## Dataset entries
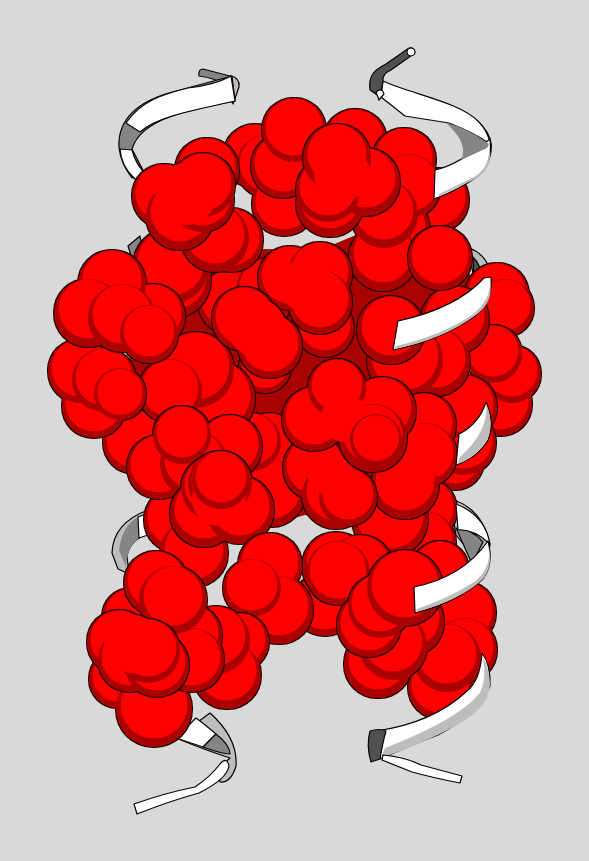
<!DOCTYPE html>
<html lang="en">
<head>
<meta charset="utf-8">
<title>Helix bundle with packed core</title>
<style>
:root{--ground:#d9d9d9;--atom:#f00;--atom-shade:#a90000;--ink:#0a0000;--ribbon:#fff;--ribbon-mid:#bdbdbd;--ribbon-shade:#858585;--ribbon-dark:#505050}
html,body{margin:0;background:var(--ground);overflow:hidden}
svg{display:block;width:589px;height:861px}
.shade{fill:var(--atom-shade)}
.lit{fill:var(--atom)}
.cluster{filter:url(#outline)}
.core{fill:var(--atom-shade)}
.ribbon path{stroke:var(--ink);stroke-width:1.2;stroke-linejoin:round}
.ribbon .face{fill:var(--ribbon)}
.ribbon .mid{fill:var(--ribbon-mid)}
.ribbon .under{fill:var(--ribbon-shade)}
.ribbon .dark{fill:var(--ribbon-dark)}
.ribbon .tone{stroke:none}
</style>
</head>
<body>
<svg viewBox="0 0 589 861" role="img" aria-label="Protein helices drawn as white ribbons around a core of red spheres">
<defs>
<filter id="outline" x="-10%" y="-10%" width="120%" height="120%">
<feMorphology in="SourceAlpha" operator="dilate" radius="1" result="grown"/>
<feFlood flood-color="#0a0000"/>
<feComposite in2="grown" operator="in" result="ink"/>
<feMerge><feMergeNode in="ink"/><feMergeNode in="SourceGraphic"/></feMerge>
</filter>
<g id="xs"><circle class="shade" r="26"/><circle class="lit" cy="-2" r="23"/></g>
<g id="s"><circle class="shade" r="29"/><circle class="lit" cy="-3" r="25.5"/></g>
<g id="m"><circle class="shade" r="32"/><circle class="lit" cy="-3" r="28.5"/></g>
<g id="l"><circle class="shade" r="34"/><circle class="lit" cy="-4" r="29.5"/></g>
<g id="xl"><circle class="shade" r="38"/><circle class="lit" cy="-4" r="33.5"/></g>
</defs>
<rect width="589" height="861" fill="var(--ground)"/>

<g id="rear-ribbons" class="ribbon">
<path class="under" d="M203 69 Q198 69 199 76 Q215 78 228 86 L239 84 Q238 78 230 76Z"/>
<path class="mid" d="M231 76 Q240 78 239 87 L233 104 L228 92Z"/>
<path class="under" d="M119 148 C117 115 145 98 180 90 L232 76 L235 101 C192 109 141 118 132 149 L146 176 L132 178 Q121 164 119 148Z"/>
<path class="face" d="M126 123 C140 102 160 95 188 88 Q215 85 231 76 L235 101 C200 109 157 116 140 132Z"/>
<path class="face" d="M120 149 L132 150 Q136 166 148 176 L135 179 Q121 166 120 149Z"/>
<path class="under" d="M128 246 L140 236 L145 262 L133 262Z"/>
<path class="mid" d="M112 553 Q113 523 148 510 L154 532 Q131 537 127 556 L129 574 L118 569Z"/>
<path class="under tone" d="M119 550 Q122 526 138 517 L139 538 Q127 547 126 567Z"/>
<path class="face" d="M138 517 L151 512 L154 533 L139 538Z"/>
<path class="mid" d="M176 738 L210 713 Q238 738 236 766 Q231 783 220 782 L217 770 L230 758 Q205 750 176 738Z"/>
<path class="face" d="M176 738 L196 718 Q208 727 216 734 L203 747Z"/>
<path class="under" d="M216 734 L203 747 Q222 754 230 754 Q230 745 216 734Z"/>
<path class="face" d="M134 804 Q165 793 195 787 Q210 777 220 764 Q227 756 229 766 Q227 779 199 793 Q170 801 137 814Z"/>
<path class="mid" d="M469 248 Q492 256 492 287 L487 302 L474 281Z"/>
<path class="dark" d="M473 257 Q482 266 482 280 L474 286Z"/>
<path class="mid" d="M450 499 Q482 507 490 545 L484 570 L456 535Z"/>
<path class="under" d="M456 528 Q472 529 483 542 L472 564Z"/>
</g>

<g id="core-depth" class="core">
<path d="M160 260 L262 249 L320 250 L440 200 L480 300 L450 470 L420 520 L327 519 L305 515 L270 525 L190 530 L110 420Z"/>
</g>

<g id="rear-atoms">
<g class="cluster"><use href="#m" x="255" y="156"/><use href="#m" x="268" y="166"/><use href="#m" x="284" y="204"/></g>
<g class="cluster"><use href="#m" x="207" y="170"/></g>
<g class="cluster"><use href="#m" x="355" y="141"/></g>
<g class="cluster"><use href="#m" x="437" y="200"/></g>
<g class="cluster"><use href="#m" x="497" y="295"/><use href="#s" x="505" y="308"/></g>
<g class="cluster"><use href="#m" x="500" y="404"/><use href="#s" x="512" y="374"/><use href="#s" x="493" y="354"/></g>
<g class="cluster"><use href="#s" x="455" y="461"/><use href="#m" x="464" y="443"/><use href="#m" x="465" y="407"/></g>
<g class="cluster"><use href="#l" x="455" y="320"/><use href="#l" x="436" y="362"/><use href="#xl" x="405" y="360"/></g>
<g class="cluster"><use href="#m" x="230" y="302"/><use href="#m" x="268" y="290"/></g>
<g class="cluster"><use href="#xs" x="265" y="367"/></g>
<g class="cluster"><use href="#m" x="135" y="442"/></g>
<g class="cluster"><use href="#s" x="270" y="442"/><use href="#l" x="271" y="493"/><use href="#s" x="252" y="442"/></g>
<g class="cluster"><use href="#m" x="176" y="520"/><use href="#l" x="194" y="553"/></g>
<g class="cluster"><use href="#m" x="425" y="510"/><use href="#m" x="424" y="543"/></g>
<g class="cluster"><use href="#s" x="440" y="570"/><use href="#m" x="464" y="613"/><use href="#m" x="465" y="650"/><use href="#m" x="440" y="687"/><use href="#l" x="447" y="658"/></g>
</g>

<g id="upper-atoms">
<g class="cluster"><use href="#m" x="283" y="166"/><use href="#m" x="294" y="130"/></g>
<g class="cluster"><use href="#m" x="404" y="160"/><use href="#l" x="396" y="230"/><use href="#l" x="383" y="257"/><use href="#m" x="409" y="186"/><use href="#l" x="384" y="214"/></g>
<g class="cluster"><use href="#l" x="330" y="203"/><use href="#l" x="366" y="182"/><use href="#m" x="328" y="190"/><use href="#l" x="337" y="158"/><circle class="lit" cx="342" cy="174" r="28"/></g>
<g class="cluster"><use href="#xl" x="173" y="280"/><use href="#xl" x="171" y="266"/></g>
<g class="cluster"><use href="#m" x="231" y="240"/><use href="#l" x="215" y="238"/></g>
<g class="cluster"><use href="#m" x="164" y="196"/><use href="#l" x="180" y="216"/><use href="#m" x="202" y="200"/><use href="#m" x="203" y="185"/><circle class="lit" cx="186" cy="194" r="31"/></g>
<g class="cluster"><use href="#m" x="440" y="258"/></g>
</g>

<g id="left-atoms">
<g class="cluster"><use href="#xl" x="217" y="399"/><use href="#xl" x="196" y="370"/><use href="#m" x="170" y="391"/></g>
<g class="cluster"><use href="#m" x="94" y="406"/><use href="#m" x="80" y="371"/><use href="#m" x="104" y="380"/><use href="#xs" x="120" y="394"/></g>
<g class="cluster"><use href="#m" x="153" y="316"/><use href="#l" x="112" y="284"/><use href="#l" x="88" y="313"/><use href="#l" x="122" y="318"/><use href="#s" x="149" y="334"/></g>
<g class="cluster"><use href="#m" x="159" y="467"/><use href="#m" x="230" y="447"/><use href="#l" x="194" y="464"/><use href="#s" x="182" y="435"/></g>
<g class="cluster"><use href="#l" x="204" y="513"/><use href="#l" x="240" y="510"/><use href="#m" x="213" y="488"/><use href="#m" x="220" y="483"/><circle class="lit" cx="219" cy="499" r="27"/><use href="#s" x="221" y="480"/></g>
</g>

<g id="centre-atoms">
<g class="cluster"><use href="#s" x="325" y="328"/></g>
<g class="cluster"><use href="#m" x="290" y="278"/><use href="#m" x="320" y="274"/><use href="#m" x="320" y="302"/><circle class="lit" cx="306" cy="285" r="27"/></g>
<g class="cluster"><use href="#m" x="244" y="319"/><use href="#m" x="270" y="346"/><circle class="lit" cx="257" cy="328" r="29"/></g>
<g class="cluster"><use href="#l" x="391" y="330"/></g>
<g class="cluster"><use href="#xl" x="390" y="519"/></g>
<g class="cluster"><use href="#m" x="424" y="425"/><use href="#m" x="425" y="455"/><use href="#l" x="405" y="485"/><circle class="lit" cx="414" cy="455" r="31"/></g>
<g class="cluster"><use href="#m" x="315" y="468"/><use href="#l" x="336" y="495"/><use href="#s" x="348" y="497"/><circle class="lit" cx="330" cy="472" r="23"/></g>
<g class="cluster"><use href="#m" x="314" y="419"/><use href="#l" x="382" y="411"/><use href="#l" x="373" y="438"/><use href="#s" x="337" y="388"/><circle class="lit" cx="345" cy="418" r="24"/><use href="#xs" x="376" y="440"/></g>
</g>

<g id="lower-atoms">
<g class="cluster"><use href="#m" x="325" y="604"/></g>
<g class="cluster"><use href="#l" x="336" y="566"/><use href="#l" x="360" y="569"/><use href="#m" x="338" y="573"/></g>
<g class="cluster"><use href="#m" x="270" y="565"/><use href="#l" x="279" y="610"/><use href="#s" x="252" y="588"/></g>
<g class="cluster"><use href="#l" x="410" y="622"/><use href="#l" x="378" y="664"/><use href="#l" x="393" y="646"/></g>
<g class="cluster"><use href="#m" x="369" y="625"/><use href="#m" x="380" y="606"/><use href="#xl" x="405" y="588"/></g>
<g class="cluster"><use href="#s" x="240" y="642"/><use href="#l" x="227" y="675"/><use href="#l" x="216" y="640"/></g>
<g class="cluster"><use href="#s" x="118" y="679"/><use href="#s" x="131" y="617"/><use href="#xl" x="154" y="709"/></g>
<g class="cluster"><use href="#m" x="156" y="583"/><use href="#m" x="190" y="636"/><use href="#m" x="192" y="660"/><use href="#l" x="173" y="600"/></g>
<g class="cluster"><use href="#m" x="119" y="642"/><use href="#m" x="130" y="660"/><use href="#m" x="157" y="665"/><use href="#m" x="148" y="651"/><circle class="lit" cx="133" cy="644" r="29"/></g>
</g>

<g id="front-ribbons" class="ribbon">
<path class="under" d="M383 88 C408 101 451 104 464 127 Q476 144 464 162 L489 159 C497 138 484 122 460 111 L405 93Z"/>
<path class="face" d="M383 81 C414 95 460 102 479 122 Q489 133 490 144 Q473 132 449 123 L405 116 L381 97Z"/>
<path class="face" d="M435 170 Q458 165 490 139 Q493 165 478 176 Q459 190 434 199Z"/>
<path class="mid tone" d="M489 150 Q489 168 474 177 L439 194 L438 197 L475 179 Q492 169 490 149Z"/>
<path class="under tone" d="M446 123 Q466 127 489 144 L487 148 L461 160 Q469 143 446 123Z"/>
<path class="dark" d="M370 90 C368 76 374 70 386 64 L409 48 Q415 47 415 53 L391 70 Q382 74 383 81 L380 97Z"/>
<circle cx="411" cy="52" r="4" fill="var(--ribbon)" stroke="var(--ink)"/>
<path class="face" d="M376 92 Q382 87 384 94 L379 100Z"/>
<path class="face" d="M398 321 C430 314 462 302 484 278 L491 277 Q493 302 475 316 Q441 340 393 350Z"/>
<path class="mid tone" d="M490 281 Q491 300 472 315 Q440 336 396 346 L394 349 Q442 340 476 315 Q494 302 490 281Z"/>
<path class="face" d="M459 434 Q479 424 486 402 Q495 422 488 440 Q477 458 456 465Z"/>
<path class="mid tone" d="M486 404 Q489 431 460 457 L457 464 Q475 459 488 438 Q494 423 486 404Z"/>
<path class="face" d="M456 504 Q485 515 490 544 Q474 529 458 530Z"/>
<path class="face" d="M414 587 Q463 577 488 541 Q494 564 483 579 Q458 602 415 613Z"/>
<path class="mid tone" d="M489 548 Q491 569 474 582 Q449 598 417 609 L416 612 Q461 600 483 579 Q493 566 489 548Z"/>
<path class="face" d="M376 731 Q433 723 467 691 Q480 681 482 653 Q491 665 490 686 Q479 713 438 735 Q409 746 380 759Z"/>
<path class="mid tone" d="M483 658 Q487 681 479 694 Q457 720 385 748 L381 758 Q433 740 465 720 Q489 705 490 684 Q488 664 483 658Z"/>
<path class="dark" d="M370 731 Q379 728 386 731 Q383 741 380 759 L371 762 Q366 746 370 731Z"/>
<path class="face" d="M383 755 Q405 757 421 765 L462 776 L460 783 Q434 778 412 772 L382 760Z"/>
</g>
</svg>
</body>
</html>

## Directions for this task
Looking at the records, how many lines include "atoms"? Respond with the number only.

## Exercise output
5